St Jude's Infirmary - Cabaret Voltaire, Edinburgh May 20

American gothic via Fife

Article by Iain Radcliffe | 15 Jun 2006
My Tiny Robots' staccato brand of indie displays a far more inventive reworking of 70s influences than a great many contemporary bands, with Bryan Ferry-esque crooning alternating with a scuzzy Mod jangle on The Haircut Song. They close in menacing style with Dylan's moody baritone relieved by outbursts of instrumental noise.

I make the schoolboy error of taking Gummi Bako seriously during their opening song - a dark Johnny Cash ballad - until Alan Stewart's voice jumps an octave and sounds like he's been guzzling helium.

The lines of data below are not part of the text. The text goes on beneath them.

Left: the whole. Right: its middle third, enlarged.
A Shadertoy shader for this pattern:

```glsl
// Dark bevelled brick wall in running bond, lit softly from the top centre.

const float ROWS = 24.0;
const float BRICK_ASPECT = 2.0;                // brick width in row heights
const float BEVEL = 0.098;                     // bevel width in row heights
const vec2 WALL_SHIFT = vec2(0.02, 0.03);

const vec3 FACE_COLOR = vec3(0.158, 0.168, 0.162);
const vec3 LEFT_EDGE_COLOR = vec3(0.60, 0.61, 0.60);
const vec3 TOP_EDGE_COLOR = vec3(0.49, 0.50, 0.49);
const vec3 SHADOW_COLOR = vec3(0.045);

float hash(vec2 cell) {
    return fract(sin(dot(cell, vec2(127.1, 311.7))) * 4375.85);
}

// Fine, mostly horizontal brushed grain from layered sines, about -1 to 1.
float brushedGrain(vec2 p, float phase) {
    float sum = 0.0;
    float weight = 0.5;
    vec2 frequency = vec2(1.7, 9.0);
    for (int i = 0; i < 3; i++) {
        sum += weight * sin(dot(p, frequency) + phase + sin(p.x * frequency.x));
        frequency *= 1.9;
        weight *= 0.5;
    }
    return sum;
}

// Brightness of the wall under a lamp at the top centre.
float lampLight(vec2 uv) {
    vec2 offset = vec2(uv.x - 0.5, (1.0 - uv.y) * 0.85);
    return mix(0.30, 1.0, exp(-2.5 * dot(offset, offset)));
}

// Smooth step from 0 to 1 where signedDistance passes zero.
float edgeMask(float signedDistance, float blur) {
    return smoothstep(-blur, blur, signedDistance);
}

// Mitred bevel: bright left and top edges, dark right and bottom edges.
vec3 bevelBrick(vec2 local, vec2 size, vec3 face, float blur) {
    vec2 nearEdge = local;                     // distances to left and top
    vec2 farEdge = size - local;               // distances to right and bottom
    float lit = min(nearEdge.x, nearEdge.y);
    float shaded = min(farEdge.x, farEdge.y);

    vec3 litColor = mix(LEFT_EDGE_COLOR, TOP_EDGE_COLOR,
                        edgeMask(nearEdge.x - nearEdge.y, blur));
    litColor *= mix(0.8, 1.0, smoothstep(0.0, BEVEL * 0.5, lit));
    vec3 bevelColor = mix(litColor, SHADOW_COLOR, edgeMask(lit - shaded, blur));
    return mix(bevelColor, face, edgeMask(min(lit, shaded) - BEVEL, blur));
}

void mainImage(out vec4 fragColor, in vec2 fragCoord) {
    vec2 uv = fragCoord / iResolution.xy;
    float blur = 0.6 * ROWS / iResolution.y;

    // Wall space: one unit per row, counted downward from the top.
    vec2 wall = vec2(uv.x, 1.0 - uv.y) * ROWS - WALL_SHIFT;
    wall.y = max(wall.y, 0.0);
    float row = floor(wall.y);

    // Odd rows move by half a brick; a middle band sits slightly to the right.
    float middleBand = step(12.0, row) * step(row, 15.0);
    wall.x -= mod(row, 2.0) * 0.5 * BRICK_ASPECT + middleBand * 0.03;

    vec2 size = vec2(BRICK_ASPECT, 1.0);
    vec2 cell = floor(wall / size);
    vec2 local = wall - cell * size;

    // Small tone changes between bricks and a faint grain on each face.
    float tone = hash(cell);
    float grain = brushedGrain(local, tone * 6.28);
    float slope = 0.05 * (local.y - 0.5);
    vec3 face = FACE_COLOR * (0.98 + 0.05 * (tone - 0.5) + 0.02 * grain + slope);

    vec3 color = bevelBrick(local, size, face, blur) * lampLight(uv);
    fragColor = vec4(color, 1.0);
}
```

From then on, it's a hoe-down rockabilly riot of cartoon voices, squeals and growls, Chet Atkins guitar licks and propulsive, skiffle drums from the sweat-drenched sticksman who is 1950s Americana incarnate – brown bowling shirt, greased hair and black rimmed specs.

From the yang of exuberant, gleefully insane alt-country, the yin comes with St Jude's Infirmary's melancholic reworking of Stateside musical forms into something that, despite Velvet Underground and Mazzy Star comparisons, is their very own. American gothic via Fife, if you like. Goodbye Jack Vettriano is a case in point - Mark Francis' low, rumbling vocals conjure a deep well of heartache while the emotional intensity gradually rises with the music, from simple guitar arpeggio to anguished, restrained gospel. Similarly, The Church of John Coltrane's acappella break prompts hushed reverence from those assembled. Throughout, Emma-Jane's gorgeous voice soothes and pleads, harmonising irresistibly with Ashley's, as on the upbeat Montreal. Elsewhere, cello, percussion and melodica are tastefully deployed, before Grant's flailing, possessed vocal ranting brings the set to a raucous end, as feedback is cranked up around him. [Iain Radcliffe]
Played as part of Tigerfest 2006.